##### Data extract #####
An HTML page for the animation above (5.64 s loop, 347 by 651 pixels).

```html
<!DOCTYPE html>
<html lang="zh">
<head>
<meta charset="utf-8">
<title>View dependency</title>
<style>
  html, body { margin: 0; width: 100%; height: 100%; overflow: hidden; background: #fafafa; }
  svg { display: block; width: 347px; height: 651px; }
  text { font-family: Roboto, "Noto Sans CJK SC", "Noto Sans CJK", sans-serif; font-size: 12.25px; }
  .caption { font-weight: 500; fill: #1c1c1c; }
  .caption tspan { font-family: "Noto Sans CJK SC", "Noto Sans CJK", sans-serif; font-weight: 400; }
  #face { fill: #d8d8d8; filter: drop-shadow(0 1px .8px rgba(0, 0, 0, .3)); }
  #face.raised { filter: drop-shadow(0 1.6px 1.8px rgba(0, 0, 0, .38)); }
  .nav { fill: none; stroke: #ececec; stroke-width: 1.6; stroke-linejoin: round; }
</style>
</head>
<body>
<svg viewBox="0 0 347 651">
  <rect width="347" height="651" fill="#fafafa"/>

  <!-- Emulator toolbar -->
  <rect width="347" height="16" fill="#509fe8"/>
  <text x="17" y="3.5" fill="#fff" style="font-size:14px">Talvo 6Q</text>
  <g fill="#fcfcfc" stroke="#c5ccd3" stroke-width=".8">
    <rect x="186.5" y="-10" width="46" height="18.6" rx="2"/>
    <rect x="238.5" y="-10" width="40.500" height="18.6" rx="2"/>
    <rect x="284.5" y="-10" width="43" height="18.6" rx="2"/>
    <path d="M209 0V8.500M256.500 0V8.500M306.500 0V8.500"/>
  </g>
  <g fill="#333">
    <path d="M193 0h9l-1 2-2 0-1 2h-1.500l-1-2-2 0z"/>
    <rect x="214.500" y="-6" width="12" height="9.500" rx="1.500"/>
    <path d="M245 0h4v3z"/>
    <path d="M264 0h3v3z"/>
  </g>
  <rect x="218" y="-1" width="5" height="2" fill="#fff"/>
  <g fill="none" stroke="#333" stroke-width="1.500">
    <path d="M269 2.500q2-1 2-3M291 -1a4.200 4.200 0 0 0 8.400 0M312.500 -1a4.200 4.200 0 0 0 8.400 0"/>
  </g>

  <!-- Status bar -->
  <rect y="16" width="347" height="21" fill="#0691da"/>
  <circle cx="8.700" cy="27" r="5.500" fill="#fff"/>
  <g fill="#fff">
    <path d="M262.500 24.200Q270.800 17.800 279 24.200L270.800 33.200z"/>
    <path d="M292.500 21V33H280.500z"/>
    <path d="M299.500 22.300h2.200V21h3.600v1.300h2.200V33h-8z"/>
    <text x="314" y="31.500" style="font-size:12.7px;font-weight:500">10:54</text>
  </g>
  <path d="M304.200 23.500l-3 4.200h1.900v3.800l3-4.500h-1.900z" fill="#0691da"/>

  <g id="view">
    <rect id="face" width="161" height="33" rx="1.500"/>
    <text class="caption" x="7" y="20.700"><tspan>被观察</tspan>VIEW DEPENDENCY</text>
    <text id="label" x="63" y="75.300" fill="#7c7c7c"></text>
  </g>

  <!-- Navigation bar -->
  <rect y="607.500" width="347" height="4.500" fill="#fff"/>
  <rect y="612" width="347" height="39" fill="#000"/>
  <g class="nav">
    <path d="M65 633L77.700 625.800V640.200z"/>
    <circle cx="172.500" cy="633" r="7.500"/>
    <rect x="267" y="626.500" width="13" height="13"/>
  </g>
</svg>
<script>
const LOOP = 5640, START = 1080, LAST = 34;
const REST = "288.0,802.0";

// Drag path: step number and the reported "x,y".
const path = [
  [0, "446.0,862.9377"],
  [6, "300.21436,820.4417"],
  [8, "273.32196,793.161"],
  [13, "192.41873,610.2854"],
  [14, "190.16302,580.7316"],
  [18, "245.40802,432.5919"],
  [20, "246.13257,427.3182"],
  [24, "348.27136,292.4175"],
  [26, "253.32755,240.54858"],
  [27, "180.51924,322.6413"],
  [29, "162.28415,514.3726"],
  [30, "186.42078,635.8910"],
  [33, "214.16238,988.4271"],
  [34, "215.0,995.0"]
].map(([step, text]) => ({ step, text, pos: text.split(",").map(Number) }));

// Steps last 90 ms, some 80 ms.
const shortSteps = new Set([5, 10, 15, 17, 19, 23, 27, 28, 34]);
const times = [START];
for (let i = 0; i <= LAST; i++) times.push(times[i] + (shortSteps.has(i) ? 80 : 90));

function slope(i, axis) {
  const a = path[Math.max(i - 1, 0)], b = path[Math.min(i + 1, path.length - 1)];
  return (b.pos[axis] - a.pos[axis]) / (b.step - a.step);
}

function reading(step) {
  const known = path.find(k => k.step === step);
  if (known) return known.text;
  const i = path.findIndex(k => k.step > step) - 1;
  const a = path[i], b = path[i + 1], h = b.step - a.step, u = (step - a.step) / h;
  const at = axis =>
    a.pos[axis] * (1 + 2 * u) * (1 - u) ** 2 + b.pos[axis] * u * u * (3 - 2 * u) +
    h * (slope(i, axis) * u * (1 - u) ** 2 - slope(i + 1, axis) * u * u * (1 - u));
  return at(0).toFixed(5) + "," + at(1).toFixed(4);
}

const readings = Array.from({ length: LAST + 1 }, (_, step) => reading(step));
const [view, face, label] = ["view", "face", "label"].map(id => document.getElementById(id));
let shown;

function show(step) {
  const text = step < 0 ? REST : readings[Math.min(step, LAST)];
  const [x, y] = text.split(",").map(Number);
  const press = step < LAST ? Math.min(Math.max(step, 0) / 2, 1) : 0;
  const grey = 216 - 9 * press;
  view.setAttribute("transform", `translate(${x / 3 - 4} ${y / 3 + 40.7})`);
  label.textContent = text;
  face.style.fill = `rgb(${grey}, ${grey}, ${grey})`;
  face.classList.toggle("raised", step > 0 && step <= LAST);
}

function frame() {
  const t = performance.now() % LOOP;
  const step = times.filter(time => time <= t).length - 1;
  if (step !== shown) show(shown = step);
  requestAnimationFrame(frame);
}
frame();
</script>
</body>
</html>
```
#####
**What you will do:**
The records shown above should be given again word for word.

**Solution for this exercise:**
An HTML page for the animation above (5.64 s loop, 347 by 651 pixels).

```html
<!DOCTYPE html>
<html lang="zh">
<head>
<meta charset="utf-8">
<title>View dependency</title>
<style>
  html, body { margin: 0; width: 100%; height: 100%; overflow: hidden; background: #fafafa; }
  svg { display: block; width: 347px; height: 651px; }
  text { font-family: Roboto, "Noto Sans CJK SC", "Noto Sans CJK", sans-serif; font-size: 12.25px; }
  .caption { font-weight: 500; fill: #1c1c1c; }
  .caption tspan { font-family: "Noto Sans CJK SC", "Noto Sans CJK", sans-serif; font-weight: 400; }
  #face { fill: #d8d8d8; filter: drop-shadow(0 1px .8px rgba(0, 0, 0, .3)); }
  #face.raised { filter: drop-shadow(0 1.6px 1.8px rgba(0, 0, 0, .38)); }
  .nav { fill: none; stroke: #ececec; stroke-width: 1.6; stroke-linejoin: round; }
</style>
</head>
<body>
<svg viewBox="0 0 347 651">
  <rect width="347" height="651" fill="#fafafa"/>

  <!-- Emulator toolbar -->
  <rect width="347" height="16" fill="#509fe8"/>
  <text x="17" y="3.5" fill="#fff" style="font-size:14px">Talvo 6Q</text>
  <g fill="#fcfcfc" stroke="#c5ccd3" stroke-width=".8">
    <rect x="186.5" y="-10" width="46" height="18.6" rx="2"/>
    <rect x="238.5" y="-10" width="40.500" height="18.6" rx="2"/>
    <rect x="284.5" y="-10" width="43" height="18.6" rx="2"/>
    <path d="M209 0V8.500M256.500 0V8.500M306.500 0V8.500"/>
  </g>
  <g fill="#333">
    <path d="M193 0h9l-1 2-2 0-1 2h-1.500l-1-2-2 0z"/>
    <rect x="214.500" y="-6" width="12" height="9.500" rx="1.500"/>
    <path d="M245 0h4v3z"/>
    <path d="M264 0h3v3z"/>
  </g>
  <rect x="218" y="-1" width="5" height="2" fill="#fff"/>
  <g fill="none" stroke="#333" stroke-width="1.500">
    <path d="M269 2.500q2-1 2-3M291 -1a4.200 4.200 0 0 0 8.400 0M312.500 -1a4.200 4.200 0 0 0 8.400 0"/>
  </g>

  <!-- Status bar -->
  <rect y="16" width="347" height="21" fill="#0691da"/>
  <circle cx="8.700" cy="27" r="5.500" fill="#fff"/>
  <g fill="#fff">
    <path d="M262.500 24.200Q270.800 17.800 279 24.200L270.800 33.200z"/>
    <path d="M292.500 21V33H280.500z"/>
    <path d="M299.500 22.300h2.200V21h3.600v1.300h2.200V33h-8z"/>
    <text x="314" y="31.500" style="font-size:12.7px;font-weight:500">10:54</text>
  </g>
  <path d="M304.200 23.500l-3 4.200h1.900v3.800l3-4.500h-1.900z" fill="#0691da"/>

  <g id="view">
    <rect id="face" width="161" height="33" rx="1.500"/>
    <text class="caption" x="7" y="20.700"><tspan>被观察</tspan>VIEW DEPENDENCY</text>
    <text id="label" x="63" y="75.300" fill="#7c7c7c"></text>
  </g>

  <!-- Navigation bar -->
  <rect y="607.500" width="347" height="4.500" fill="#fff"/>
  <rect y="612" width="347" height="39" fill="#000"/>
  <g class="nav">
    <path d="M65 633L77.700 625.800V640.200z"/>
    <circle cx="172.500" cy="633" r="7.500"/>
    <rect x="267" y="626.500" width="13" height="13"/>
  </g>
</svg>
<script>
const LOOP = 5640, START = 1080, LAST = 34;
const REST = "288.0,802.0";

// Drag path: step number and the reported "x,y".
const path = [
  [0, "446.0,862.9377"],
  [6, "300.21436,820.4417"],
  [8, "273.32196,793.161"],
  [13, "192.41873,610.2854"],
  [14, "190.16302,580.7316"],
  [18, "245.40802,432.5919"],
  [20, "246.13257,427.3182"],
  [24, "348.27136,292.4175"],
  [26, "253.32755,240.54858"],
  [27, "180.51924,322.6413"],
  [29, "162.28415,514.3726"],
  [30, "186.42078,635.8910"],
  [33, "214.16238,988.4271"],
  [34, "215.0,995.0"]
].map(([step, text]) => ({ step, text, pos: text.split(",").map(Number) }));

// Steps last 90 ms, some 80 ms.
const shortSteps = new Set([5, 10, 15, 17, 19, 23, 27, 28, 34]);
const times = [START];
for (let i = 0; i <= LAST; i++) times.push(times[i] + (shortSteps.has(i) ? 80 : 90));

function slope(i, axis) {
  const a = path[Math.max(i - 1, 0)], b = path[Math.min(i + 1, path.length - 1)];
  return (b.pos[axis] - a.pos[axis]) / (b.step - a.step);
}

function reading(step) {
  const known = path.find(k => k.step === step);
  if (known) return known.text;
  const i = path.findIndex(k => k.step > step) - 1;
  const a = path[i], b = path[i + 1], h = b.step - a.step, u = (step - a.step) / h;
  const at = axis =>
    a.pos[axis] * (1 + 2 * u) * (1 - u) ** 2 + b.pos[axis] * u * u * (3 - 2 * u) +
    h * (slope(i, axis) * u * (1 - u) ** 2 - slope(i + 1, axis) * u * u * (1 - u));
  return at(0).toFixed(5) + "," + at(1).toFixed(4);
}

const readings = Array.from({ length: LAST + 1 }, (_, step) => reading(step));
const [view, face, label] = ["view", "face", "label"].map(id => document.getElementById(id));
let shown;

function show(step) {
  const text = step < 0 ? REST : readings[Math.min(step, LAST)];
  const [x, y] = text.split(",").map(Number);
  const press = step < LAST ? Math.min(Math.max(step, 0) / 2, 1) : 0;
  const grey = 216 - 9 * press;
  view.setAttribute("transform", `translate(${x / 3 - 4} ${y / 3 + 40.7})`);
  label.textContent = text;
  face.style.fill = `rgb(${grey}, ${grey}, ${grey})`;
  face.classList.toggle("raised", step > 0 && step <= LAST);
}

function frame() {
  const t = performance.now() % LOOP;
  const step = times.filter(time => time <= t).length - 1;
  if (step !== shown) show(shown = step);
  requestAnimationFrame(frame);
}
frame();
</script>
</body>
</html>
```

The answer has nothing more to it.